Article published in cafleurebon.com.
You, who carry your destiny in the light of your eyes,
Ever think of your sailor, wont of bread and wine?
You, whose guilts I pay with my days full of sod,
Know that my greatest sins barely make smile the gods?
If you die, it’s a king who dies,
If I don’t come back,
Thirst and hunger enter my home;
But if there’s any more world left,
I am ready.
Where to? —Itaca by Lucio Dalla. Translation and adaptation from Italian by dana.
Blue Odyssey. Mark Whitmarsh
Anchor cuts happily through the brine, upward it goes past the belly of the ship, past manholes and barnacles, past chords and ballast, past the lonely seagull ceremoniously protesting the movement of the pullie, wet, exact, and creaking just right to add a lively beat to the turmoil above. It’s a moment to T 0 and Ithaca awaits.
In his cabin, the captain wishes for wind in the sails and a timely look at Penelopa—it’s been a while, and his wife’s likening (although still incredibly efficient at hottening his nightly dreams) is, awake, but a smoky memory of moist thighs, powdery buxoms, and herbal baths. And raisin pie, yes, she’s also a master at that.
The midday rest sailors yarning. Henry Scott Tuke
Above him, shiny decks surrounded by shiny sun, sparkling open waters, and a lot of barren teeth: the matelots are singing. This whole Odyssey thing was fun while it lasted, but home is home—and home is where they’re headed so, predictably, they sing.
Sleeping Sailor. Henry Scott Tuke
Higher still, on the first post, Renatore is resting over a coil of rope, hands calloused from the rough hemp and the brine, his neck hardened and his arms strong and ropey themselves. His curly hair is flipping in the breeze, and his discoloured bandana still shines against his olive skin (the whole thing, if one should be honest, looks like an Italian commercial from the ‘90s). Renatore is currently occupied with snoring, so we’ll leave him to it while he, too, is dreaming of the return- more specifically, a motherly redhead he met in a passing port. She smelled of cockles and wild rosemary, she laughed like the thunder and she drank him under the table once, so he’ll marry her if she’ll have him.
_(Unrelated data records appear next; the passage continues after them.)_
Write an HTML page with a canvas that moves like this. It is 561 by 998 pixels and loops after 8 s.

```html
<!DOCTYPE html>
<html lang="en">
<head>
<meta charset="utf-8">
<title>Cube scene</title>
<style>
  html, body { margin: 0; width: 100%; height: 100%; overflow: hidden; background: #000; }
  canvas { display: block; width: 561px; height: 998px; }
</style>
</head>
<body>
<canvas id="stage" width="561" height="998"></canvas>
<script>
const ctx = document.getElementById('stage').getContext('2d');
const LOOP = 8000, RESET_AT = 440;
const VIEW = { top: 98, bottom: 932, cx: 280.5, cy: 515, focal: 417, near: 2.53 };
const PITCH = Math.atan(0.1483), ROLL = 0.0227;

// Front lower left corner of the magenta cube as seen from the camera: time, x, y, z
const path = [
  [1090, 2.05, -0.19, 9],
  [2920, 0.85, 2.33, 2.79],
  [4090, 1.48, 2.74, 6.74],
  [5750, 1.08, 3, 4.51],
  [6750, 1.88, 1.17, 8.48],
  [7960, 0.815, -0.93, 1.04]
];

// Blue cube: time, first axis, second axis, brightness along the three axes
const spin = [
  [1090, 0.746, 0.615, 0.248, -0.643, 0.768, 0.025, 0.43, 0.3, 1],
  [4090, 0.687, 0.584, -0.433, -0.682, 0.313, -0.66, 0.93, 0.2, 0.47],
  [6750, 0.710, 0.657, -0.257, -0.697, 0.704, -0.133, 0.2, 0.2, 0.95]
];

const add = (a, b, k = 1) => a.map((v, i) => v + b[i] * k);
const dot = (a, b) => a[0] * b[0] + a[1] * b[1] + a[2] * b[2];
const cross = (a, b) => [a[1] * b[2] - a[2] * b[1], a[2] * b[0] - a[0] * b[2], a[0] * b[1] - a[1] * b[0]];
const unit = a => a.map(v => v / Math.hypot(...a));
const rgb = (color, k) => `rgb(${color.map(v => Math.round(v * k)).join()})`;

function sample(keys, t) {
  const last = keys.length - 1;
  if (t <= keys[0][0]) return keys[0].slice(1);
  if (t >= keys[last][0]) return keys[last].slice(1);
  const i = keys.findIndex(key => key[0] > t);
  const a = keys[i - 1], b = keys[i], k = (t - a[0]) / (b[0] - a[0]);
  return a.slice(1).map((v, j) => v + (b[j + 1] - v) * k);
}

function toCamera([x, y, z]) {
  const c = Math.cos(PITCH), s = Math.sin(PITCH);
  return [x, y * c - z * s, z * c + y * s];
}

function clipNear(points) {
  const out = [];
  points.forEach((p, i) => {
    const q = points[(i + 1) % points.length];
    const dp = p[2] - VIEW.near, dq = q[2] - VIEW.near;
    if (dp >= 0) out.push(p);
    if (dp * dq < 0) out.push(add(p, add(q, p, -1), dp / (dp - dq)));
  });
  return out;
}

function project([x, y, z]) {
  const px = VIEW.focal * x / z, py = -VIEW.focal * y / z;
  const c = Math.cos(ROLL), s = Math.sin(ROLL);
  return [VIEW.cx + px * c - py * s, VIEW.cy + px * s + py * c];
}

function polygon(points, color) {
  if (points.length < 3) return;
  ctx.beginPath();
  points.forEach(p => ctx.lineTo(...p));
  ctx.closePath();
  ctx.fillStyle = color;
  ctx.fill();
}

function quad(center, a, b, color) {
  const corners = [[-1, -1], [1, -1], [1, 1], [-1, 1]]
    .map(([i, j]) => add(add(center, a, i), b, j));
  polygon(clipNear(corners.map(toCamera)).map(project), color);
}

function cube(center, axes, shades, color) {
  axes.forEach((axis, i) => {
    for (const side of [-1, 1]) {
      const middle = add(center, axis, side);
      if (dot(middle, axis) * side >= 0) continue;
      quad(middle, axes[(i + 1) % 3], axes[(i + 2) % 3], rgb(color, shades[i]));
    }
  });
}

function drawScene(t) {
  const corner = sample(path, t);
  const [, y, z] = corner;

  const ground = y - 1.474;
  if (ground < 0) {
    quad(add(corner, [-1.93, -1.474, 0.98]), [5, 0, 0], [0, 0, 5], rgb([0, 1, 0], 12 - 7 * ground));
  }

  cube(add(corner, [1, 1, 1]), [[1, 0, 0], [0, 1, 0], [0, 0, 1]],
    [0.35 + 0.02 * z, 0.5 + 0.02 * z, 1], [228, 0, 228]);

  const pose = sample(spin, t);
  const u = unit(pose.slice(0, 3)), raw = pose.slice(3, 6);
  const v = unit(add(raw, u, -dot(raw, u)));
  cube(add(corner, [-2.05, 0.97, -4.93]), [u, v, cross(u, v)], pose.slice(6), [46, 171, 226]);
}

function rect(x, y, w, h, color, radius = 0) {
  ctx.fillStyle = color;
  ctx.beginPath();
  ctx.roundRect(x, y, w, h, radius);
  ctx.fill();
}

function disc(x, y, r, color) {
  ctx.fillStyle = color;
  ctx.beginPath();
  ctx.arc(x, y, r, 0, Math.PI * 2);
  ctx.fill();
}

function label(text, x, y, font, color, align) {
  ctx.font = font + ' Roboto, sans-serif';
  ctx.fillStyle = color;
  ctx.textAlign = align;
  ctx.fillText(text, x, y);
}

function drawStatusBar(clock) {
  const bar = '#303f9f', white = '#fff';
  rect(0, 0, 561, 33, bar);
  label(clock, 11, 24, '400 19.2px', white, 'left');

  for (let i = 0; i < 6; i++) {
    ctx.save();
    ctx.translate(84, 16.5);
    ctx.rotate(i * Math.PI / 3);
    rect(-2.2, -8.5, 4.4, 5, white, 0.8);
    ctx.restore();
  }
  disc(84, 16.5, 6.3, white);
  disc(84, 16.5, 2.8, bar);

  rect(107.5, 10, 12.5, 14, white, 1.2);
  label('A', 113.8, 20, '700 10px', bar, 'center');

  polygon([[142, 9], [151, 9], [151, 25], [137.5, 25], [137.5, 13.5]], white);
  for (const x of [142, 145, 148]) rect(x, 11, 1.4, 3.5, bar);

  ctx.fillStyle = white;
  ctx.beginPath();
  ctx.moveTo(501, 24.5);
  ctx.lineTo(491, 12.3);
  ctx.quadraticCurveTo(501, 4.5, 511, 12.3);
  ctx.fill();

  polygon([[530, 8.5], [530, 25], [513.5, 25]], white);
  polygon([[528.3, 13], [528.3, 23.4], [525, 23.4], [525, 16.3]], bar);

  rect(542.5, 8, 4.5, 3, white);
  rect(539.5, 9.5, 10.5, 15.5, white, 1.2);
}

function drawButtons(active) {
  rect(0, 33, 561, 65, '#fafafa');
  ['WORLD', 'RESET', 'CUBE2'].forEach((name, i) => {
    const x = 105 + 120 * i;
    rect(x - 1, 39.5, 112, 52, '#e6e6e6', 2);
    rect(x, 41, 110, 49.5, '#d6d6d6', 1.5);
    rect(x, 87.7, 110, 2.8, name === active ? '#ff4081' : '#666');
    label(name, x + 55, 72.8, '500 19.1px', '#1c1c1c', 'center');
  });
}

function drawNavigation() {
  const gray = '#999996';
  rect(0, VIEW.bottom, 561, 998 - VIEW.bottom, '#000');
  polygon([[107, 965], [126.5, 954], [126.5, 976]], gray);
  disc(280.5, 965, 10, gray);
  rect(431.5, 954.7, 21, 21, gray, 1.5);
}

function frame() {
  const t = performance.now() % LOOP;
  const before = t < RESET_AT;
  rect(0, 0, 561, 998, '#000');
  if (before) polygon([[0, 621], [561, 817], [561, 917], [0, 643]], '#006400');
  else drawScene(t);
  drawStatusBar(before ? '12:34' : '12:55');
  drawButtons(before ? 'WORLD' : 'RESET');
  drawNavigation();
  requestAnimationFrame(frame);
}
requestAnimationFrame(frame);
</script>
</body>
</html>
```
Ships at sea. Copyright aljanh.net
Higher still, straight as a candle, still remembering the sound of its felling but grown into immortality by geographies conquered and its reign over the open seas, the mast. Too erectile to be romantic but too complex to discard as a subject of our fascination, this axis mundi surely deserves another look over. But what hasn’t been said yet about a mast, that we could??
Art by Sailors-Studio
To all who love patchouli so much that they drift further and further away in exploratory fragrance missions, Jeroboam Ligno signed by Vanina Muracciole, centers focus. The opening is hard and unmerciful, unfiltered and sincere: a patchouli so clean that it’s minty, metallic, and complexly herbal. Right over it (as this composition seems to be inverted, somehow) hovers a strong lavender, cool and minty just as well, supported by what seems to be oakmoss and a malty/chocolaty/raisiny tinge- this whole layer reads, in fact, like a fougere (albeit deconstructed from a forest floor and agilely reassembled on the deck of a legendary quest).
Higher still—and widening like an inverted pyramid—floats an airy but dense layer of woods, smokey and tarry and lived-in like the belly of a pitted ship: guaiac, birch, vetiver; to their side, an improbable sharp rose and a comforting notion of roasted barley.
As all fuse into the skin, Jeroboam Ligno gets feminine like Penelopa but briny and dirty as a sailor’s song: hints of realistic musk, honey, ambergris, and castoreum whiff up and ever upwards, pointing to the zenith and providing, to all, both permanence and a reminder of our passing.
Much like a mast on open seas.
–dana sandu, Contributor
*Disclosure: a ½ full tester was given to me at Esxence 2019, thank you Francois Henin